“Identity within the context of the area”


A new group has also begun the first steps toward a proposed overlay for north Forsyth.

The Coal Mountain Overlay Committee has held two meetings on what should go in the area. The group is made up of both residents and developers from north Forsyth.

“We’ll set the parameters,” District 4 Commissioner Cindy Jones Mills said. “Nobody has predetermined anything. I’ve had people say, ‘Cindy, what do you want this to look like?’ And I’m with the committee; I don’t have anything predetermined.”

Director of Planning and Zoning Tom Brown said the county has about half a dozen overlays in the county.

“Overlays are a chance for the county to identify a particular geographic area and essentially come up with a new rule book for how property is developed in that area,” he said. “It’s a very flexible tool for commissioners to fine-tune their zoning ordinance and for a big county like us … it’s hard to have a set of rules that applies from the northern tip to the southern tip.”

It is likely that most development in the area will be commercial, and the overlay will likely focus on those zonings.

The committee discussed options for placing monuments or preserving historical structures, having different standards for each intersection with Hwy. 369 and working toward rules for more muted colors, such as earth tones, for national companies.

“You could create some identity within the context of the area with some corner monument that has some sort of significance to the history,” said member Alan Neal.

Charlie Heard, a shopping center developer on the committee, said the overlay should also not be too broad.

“What’s maddening sometimes is there’s objective criteria that’s in the ordinance and you meet it,” he said, “then you go to the board and some of the times they’ll say, ‘I don’t really care what’s in the ordinance, here’s what I want you to do.’”


What’s next?


During the group’s second meeting, the discussion centered on design standards for businesses in the overlay area.

Members also looked at the proposed character areas of the county’s update to its comprehensive plan, or Foster Forsyth.

“As we move forward, as we find what we want to accomplish as a committee, having some ties to this concept and being somewhat consistent with it is going to make a lot of sense,” Brown said.

Also in the second meeting, exercises allowed members to review and give their reaction to several packets of good and bad examples of what should go in the area and looking at building standards in nearby Crabapple.

A separate design review board was also discussed in the meeting, and Brown said it would take about a year for the group to be up and running, if approved.

The committee was recently approved by commissioners with members: Neal, Heard, Seth Thomas, David McBrayer, Christine Becnel, Candy Hammond, Steve Holder, Robbie Caesar, Ryan Kerosec and Paul Hamby.
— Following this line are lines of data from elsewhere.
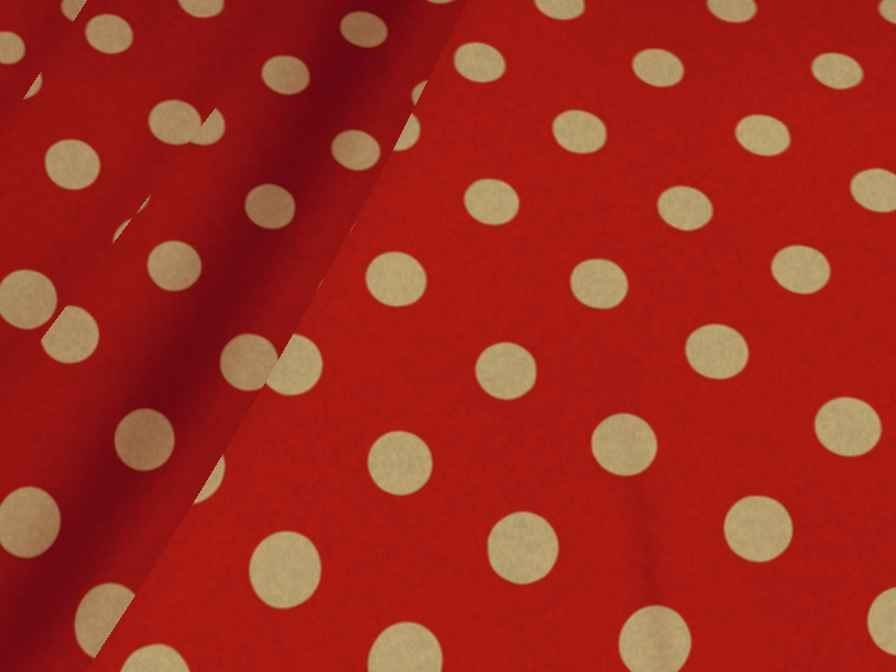
This texture is drawn by a WebGL 1 fragment shader. Its source:

```glsl
precision highp float;
uniform vec2 u_resolution;

// Colours
const vec3 RED = vec3(0.665, 0.100, 0.070);
const vec3 SHADOW_RED = vec3(0.470, 0.045, 0.070);
const vec3 CREAM = vec3(0.710, 0.620, 0.435);
const vec3 SHADOW_CREAM = vec3(0.610, 0.440, 0.300);
const vec3 RIM = vec3(0.680, 0.360, 0.180);

// Folds: x at the bottom, slope and bow, in canvas heights
const vec3 FOLD_A = vec3(0.127, 0.568, 0.094);
const vec3 FOLD_B = vec3(-0.311, 0.752, 0.0);
const vec3 FOLD_C = vec3(-0.520, 0.650, 0.0);
const vec3 NO_FOLD = vec3(-3.0, 0.6, 0.0);

// Dot lattice
const vec2 PERSPECTIVE = vec2(-0.048, 0.053);
const float ROW_BEND = 0.0174;
const float TUCK_SCALE = 0.07;
const float TUCK_LIMIT = 0.122;
const float TILT = 0.25;
const float JITTER = 0.004;
const float EDGE = 0.0018;
const float GRAIN = 0.07;

float hash(vec2 p) {
  vec3 q = fract(vec3(p.xyx) * 0.1031);
  q += dot(q, q.yzx + 33.33);
  return fract((q.x + q.y) * q.z);
}

float noise(vec2 p) {
  vec2 i = floor(p);
  vec2 f = fract(p);
  f = f * f * (3.0 - 2.0 * f);
  return mix(mix(hash(i), hash(i + vec2(1.0, 0.0)), f.x),
             mix(hash(i + vec2(0.0, 1.0)), hash(i + vec2(1.0)), f.x), f.y);
}

float bell(float x, float width) {
  return exp(-x * x / (width * width));
}

// Signed distance to a fold, positive on its right
float foldSide(vec2 p, vec3 fold) {
  float x = fold.x + fold.y * p.y + fold.z * p.y * (1.0 - p.y);
  return (p.x - x) / sqrt(1.0 + fold.y * fold.y);
}

// Distance to the nearest dot of one cloth panel, seen in perspective
float dotField(vec2 p, vec2 origin, vec2 across, vec2 up, vec3 fold, float radius) {
  float nearest = 1.0;
  vec2 foldNormal = normalize(vec2(1.0, -fold.y));
  float c = cos(TILT);
  float s = sin(TILT);
  for (int i = -3; i <= 3; i++) {
    for (int j = -2; j <= 6; j++) {
      vec2 cell = vec2(float(i), float(j));
      float depth = 1.0 + dot(PERSPECTIVE, cell);
      vec2 offset = across * cell.x + up * cell.y;
      offset.y += ROW_BEND * abs(cell.x);
      vec2 center = origin + offset / depth;
      vec2 seed = cell + 20.0 + floor(origin * 90.0);
      center += JITTER * (vec2(hash(seed), hash(seed + 7.3)) - 0.5);

      // Cloth beyond the fold is squeezed towards it, then hidden
      float side = foldSide(center, fold);
      if (side < -TUCK_LIMIT) continue;
      float tucked = min(side, 0.0);
      center += foldNormal * (tucked / (1.0 - tucked / TUCK_SCALE) - tucked);

      float aspect = 1.209 - 0.403 * center.y - 0.144 * center.x;
      float size = radius / depth * (0.97 + 0.06 * hash(seed + 3.1));
      vec2 radii = size * vec2(1.0, aspect);
      vec2 q = p - center;
      q = vec2(c * q.x - s * q.y, s * q.x + c * q.y) / radii;
      nearest = min(nearest, (length(q) - 1.0) * min(radii.x, radii.y));
    }
  }
  return nearest;
}

void main() {
  vec2 p = gl_FragCoord.xy / u_resolution.y;
  float a = foldSide(p, FOLD_A);
  float b = foldSide(p, FOLD_B);
  float c = foldSide(p, FOLD_C);

  // Four overlapping panels, from right to left
  float d;
  if (a > 0.0) {
    d = dotField(p, vec2(0.596, 0.309), vec2(0.172, -0.137), vec2(0.164, 0.148), FOLD_A, 0.0505);
  } else if (b > 0.0) {
    d = dotField(p, vec2(0.215, 0.347), vec2(0.116, -0.146), vec2(0.165, 0.118), FOLD_B, 0.0455);
  } else if (c > 0.0) {
    d = dotField(p, vec2(0.109, 0.754), vec2(0.099, -0.128), vec2(0.160, 0.069), FOLD_C, 0.0415);
  } else {
    d = dotField(p, vec2(0.009, 0.927), vec2(0.099, -0.128), vec2(0.113, 0.064), NO_FOLD, 0.029);
  }
  d += 0.0015 * (noise(p * 45.0) - 0.5);

  // Soft valleys, fold lips and a faint crease
  float shade = 0.85 * bell(a + 0.12, 0.075);
  shade += 0.35 * smoothstep(0.06, -0.10, a);
  shade += 0.30 * bell(min(a, 0.0), 0.025) * step(a, 0.0);
  shade += 0.20 * bell(b + 0.03, 0.04) + 0.25 * bell(c + 0.02, 0.03);
  float crease = p.x - 0.99 + 0.16 * p.y;
  shade += 0.28 * bell(crease, 0.022) * smoothstep(0.55, 0.15, p.y);
  shade += 0.25 * smoothstep(0.75, 1.05, p.y) + 0.12 * (noise(p * 5.0) - 0.5);
  shade = clamp(shade, 0.0, 1.3);

  // Printed cloth with a brown rim around each dot
  float soft = max(EDGE, 0.8 / u_resolution.y);
  vec3 color = mix(RED, SHADOW_RED, shade);
  color = mix(color, RIM * (1.0 - 0.2 * shade), smoothstep(soft, -soft, d));
  color = mix(color, mix(CREAM, SHADOW_CREAM, shade), smoothstep(soft, -soft, d + 0.0022));

  // Woven grain
  float weave = noise(p * vec2(230.0, 170.0)) + 0.6 * noise(p * vec2(80.0, 110.0) + 9.0);
  color *= 1.0 + GRAIN * (weave - 0.8);
  gl_FragColor = vec4(color, 1.0);
}
```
Caesar and Kerosec will alternate and share a single vote.

Brown, District 4 planning board member Bettina Hammond, Developer Candice Harp and Commission Chairman Todd Levent, of District 3, have also been present at meetings.

The committee is planned to meet four more times.

After going through the committee, public hearings will be held before the county’s planning board and commissioners. The overlay can be adopted after the hearings.